**WORK ITEM**
Working from the data below, write out exactly the lines from its first through the line that contains "--confetti: #68b5f8;", both ends included and pictures omitted.

**Plain-text document sources**
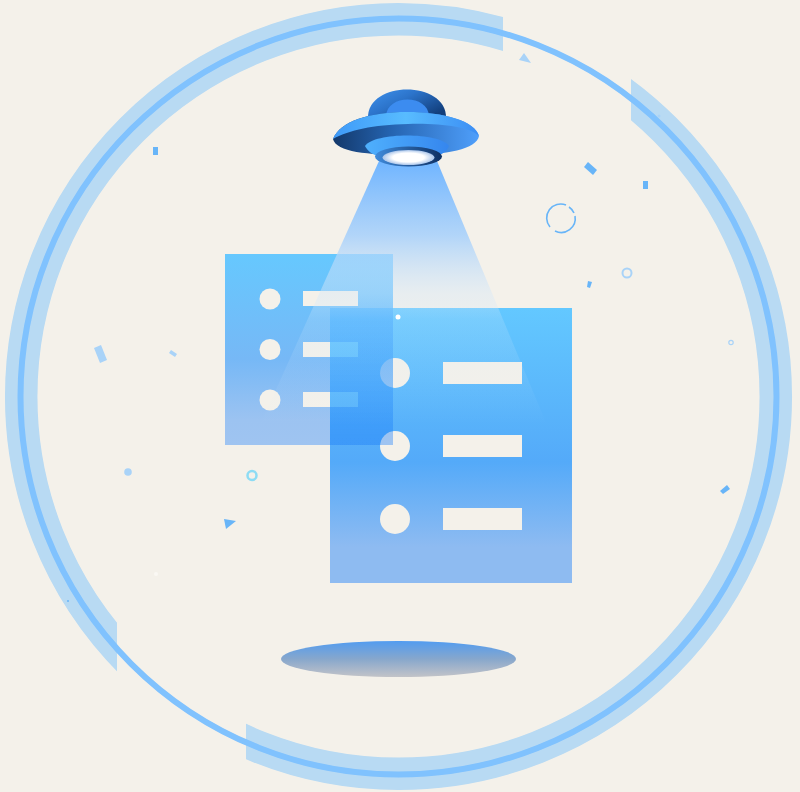
<!DOCTYPE html>
<html lang="en">
<head>
<meta charset="utf-8">
<title>Saucer and lists</title>
<style>
:root {
  --paper: #f4f1ea;
  --ring-band: #b8daf3;
  --ring-line: #80c2fe;
  --sky: #63c8ff;
  --blue: #54aaf9;
  --haze: #8ebbf1;
  --confetti: #68b5f8;
  --confetti-soft: #a9d3f8;
}
html, body { margin: 0; background: var(--paper); overflow: hidden; }
svg { display: block; width: 800px; height: 792px; }
.band { fill: none; stroke: var(--ring-band); stroke-width: 32.5; }
.line { fill: none; stroke: var(--ring-line); stroke-width: 6; }
.sheet-top { stop-color: var(--sky); }
.sheet-mid { stop-color: var(--blue); }
.sheet-end { stop-color: var(--haze); }
.confetti { fill: var(--confetti); }
.soft { fill: var(--confetti-soft); }
.loop { fill: none; stroke: var(--confetti-soft); }
</style>
</head>
<body>
<svg viewBox="0 0 800 792" role="img" aria-label="A flying saucer beams light onto two list sheets inside a blue ring">
  <defs>
    <linearGradient id="front-fill" x1="0" y1="0" x2="0" y2="1">
      <stop class="sheet-top" offset="0"/>
      <stop class="sheet-mid" offset=".56"/>
      <stop class="sheet-end" offset=".87"/>
      <stop class="sheet-end" offset="1"/>
    </linearGradient>
    <linearGradient id="back-fill" x1="0" y1="0" x2="0" y2="1">
      <stop offset="0" stop-color="#66c8fe"/>
      <stop offset=".55" stop-color="#76b8f6"/>
      <stop offset=".87" stop-color="#9cc3f1"/>
      <stop offset="1" stop-color="#9fc4f1"/>
    </linearGradient>
    <linearGradient id="overlap-fill" x1="0" y1="0" x2="0" y2="1">
      <stop offset="0" stop-color="#40a8ff" stop-opacity=".6"/>
      <stop offset="1" stop-color="#3390f8" stop-opacity=".7"/>
    </linearGradient>
    <linearGradient id="beam-fill" gradientUnits="userSpaceOnUse" x1="0" y1="162" x2="0" y2="425">
      <stop offset="0" stop-color="#70b5ff"/>
      <stop offset=".28" stop-color="#a6d0fb" stop-opacity=".85"/>
      <stop offset=".5" stop-color="#d6e8f8" stop-opacity=".42"/>
      <stop offset=".6" stop-color="#d2e8fa" stop-opacity=".2"/>
      <stop offset="1" stop-color="#d2e8fa" stop-opacity="0"/>
    </linearGradient>
    <linearGradient id="shadow-fill" x1="0" y1="0" x2="0" y2="1">
      <stop offset="0" stop-color="#529cf0"/>
      <stop offset=".5" stop-color="#87a7cc"/>
      <stop offset="1" stop-color="#c2c3c8"/>
    </linearGradient>
    <linearGradient id="dome-fill" x1="0" y1="0" x2="1" y2=".7">
      <stop offset="0" stop-color="#3f93ee"/>
      <stop offset=".45" stop-color="#2c74cb"/>
      <stop offset="1" stop-color="#123e7b"/>
    </linearGradient>
    <linearGradient id="hull-fill" x1="0" y1="0" x2="1" y2="0">
      <stop offset="0" stop-color="#13386a"/>
      <stop offset=".4" stop-color="#2564b1"/>
      <stop offset="1" stop-color="#4f9ffb"/>
    </linearGradient>
    <linearGradient id="brim-fill" x1="0" y1="0" x2="1" y2="0">
      <stop offset="0" stop-color="#3f9af8"/>
      <stop offset=".5" stop-color="#58bcff"/>
      <stop offset="1" stop-color="#3b8df4"/>
    </linearGradient>
    <linearGradient id="collar-fill" x1="0" y1="0" x2="1" y2="0">
      <stop offset="0" stop-color="#4fb0fd"/>
      <stop offset="1" stop-color="#3586ee"/>
    </linearGradient>
    <linearGradient id="port-fill" x1="0" y1="0" x2="1" y2="0">
      <stop offset="0" stop-color="#3f8bdc"/>
      <stop offset="1" stop-color="#0e2f61"/>
    </linearGradient>
    <radialGradient id="lamp-fill">
      <stop offset=".6" stop-color="#fff"/>
      <stop offset="1" stop-color="#a8c4ea"/>
    </radialGradient>
    <clipPath id="ring-gaps">
      <path d="M0 0H503V396H631V0H800V792H246V396H117V792H0Z"/>
    </clipPath>
    <g id="front-marks">
      <circle cx="395" cy="373" r="15"/>
      <circle cx="395" cy="446" r="15"/>
      <circle cx="395" cy="519" r="15"/>
      <path d="M443 362h79v22h-79zM443 435h79v22h-79zM443 508h79v22h-79z"/>
    </g>
    <g id="back-marks">
      <circle cx="270" cy="299" r="10.5"/>
      <circle cx="270" cy="349.5" r="10.5"/>
      <circle cx="270" cy="400" r="10.5"/>
      <path d="M303 291h55v15h-55zM303 342h55v15h-55zM303 392h55v15h-55z"/>
    </g>
    <mask id="front-holes" maskUnits="userSpaceOnUse" x="0" y="0" width="800" height="792">
      <rect width="800" height="792" fill="#fff"/>
      <use href="#front-marks"/>
    </mask>
    <mask id="back-holes" maskUnits="userSpaceOnUse" x="0" y="0" width="800" height="792">
      <rect width="800" height="792" fill="#fff"/>
      <use href="#back-marks"/>
    </mask>
    <mask id="overlap-holes" maskUnits="userSpaceOnUse" x="0" y="0" width="800" height="792">
      <rect width="800" height="792" fill="#fff"/>
      <use href="#front-marks"/>
      <use href="#back-marks"/>
    </mask>
  </defs>

  <rect width="800" height="792" fill="var(--paper)"/>

  <g id="ring">
    <circle class="band" cx="398.5" cy="396.5" r="377.3" clip-path="url(#ring-gaps)"/>
    <circle class="line" cx="398.5" cy="396.5" r="378"/>
  </g>

  <g id="confetti">
    <path class="soft" d="M524 53l7 10-12-3z"/>
    <path class="soft" d="M94 348l7-3 6 15-7 3z"/>
    <path class="soft" d="M171 350l6 4-2 3-6-4z"/>
    <circle class="soft" cx="128" cy="472" r="3.8"/>
    <path class="confetti" d="M153 147h5v8h-5zM643 181h5v8h-5z"/>
    <path class="confetti" d="M588 162l9 8-4 5-9-8z"/>
    <path class="confetti" d="M588 281l4 1-2 6-3-1z"/>
    <path class="confetti" d="M224 519l12 2-10 8z"/>
    <path class="confetti" d="M727 485l3 4-7 5-3-3z"/>
    <circle class="confetti" cx="68" cy="601" r="1"/>
    <circle class="soft" cx="659" cy="116" r="1.5"/>
    <circle cx="156" cy="574" r="2" fill="#faf8f4"/>
    <circle class="loop" cx="627" cy="273" r="4.5" stroke-width="2"/>
    <circle class="loop" cx="731" cy="342.500" r="2.200" stroke-width="1.2"/>
    <circle cx="252" cy="475.500" r="4.500" fill="none" stroke="#8ddcf4" stroke-width="2.500"/>
    <path d="M566 205A14 14 0 0 0 550 227M555 231A14 14 0 0 0 575 216M574 213A14 14 0 0 0 569 207" fill="none" stroke="var(--confetti)" stroke-width="1.600"/>
  </g>

  <ellipse id="ground-shadow" cx="398.500" cy="659" rx="117.500" ry="18" fill="url(#shadow-fill)"/>

  <g id="sheets">
    <rect x="225" y="254" width="168" height="191" fill="url(#back-fill)" mask="url(#back-holes)"/>
    <rect x="330" y="308" width="242" height="275" fill="url(#front-fill)" mask="url(#front-holes)"/>
    <rect x="330" y="308" width="63" height="137" fill="url(#overlap-fill)" mask="url(#overlap-holes)"/>
  </g>

  <path id="beam" d="M379 161H437L547 425H260Z" fill="url(#beam-fill)"/>
  <circle cx="398" cy="317" r="2.500" fill="#fff"/>

  <g id="saucer">
    <path d="M368 118C367 80 447 80 446 118Z" fill="url(#dome-fill)"/>
    <path d="M386 116C387 94 428 94 429 116Z" fill="#3c8cf0"/>
    <path d="M333 139C340 121 370 112 407 112S475 121 479 136C477 149 446 155 407 155S336 152 333 139Z" fill="url(#hull-fill)"/>
    <path d="M333 139C340 121 370 112 407 112S475 121 479 136C470 127 440 123 408 124C372 125 350 130 333 139Z" fill="url(#brim-fill)"/>
    <path d="M365 146C374 132 440 132 449 146C445 156 430 160 407 160S370 156 365 146Z" fill="url(#collar-fill)"/>
    <ellipse cx="408.500" cy="156.500" rx="33.500" ry="10" fill="url(#port-fill)"/>
    <ellipse cx="408.500" cy="157.500" rx="26" ry="7.500" fill="url(#lamp-fill)"/>
  </g>
</svg>
</body>
</html>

**OUTPUT FOR THIS TASK**
<!DOCTYPE html>
<html lang="en">
<head>
<meta charset="utf-8">
<title>Saucer and lists</title>
<style>
:root {
  --paper: #f4f1ea;
  --ring-band: #b8daf3;
  --ring-line: #80c2fe;
  --sky: #63c8ff;
  --blue: #54aaf9;
  --haze: #8ebbf1;
  --confetti: #68b5f8;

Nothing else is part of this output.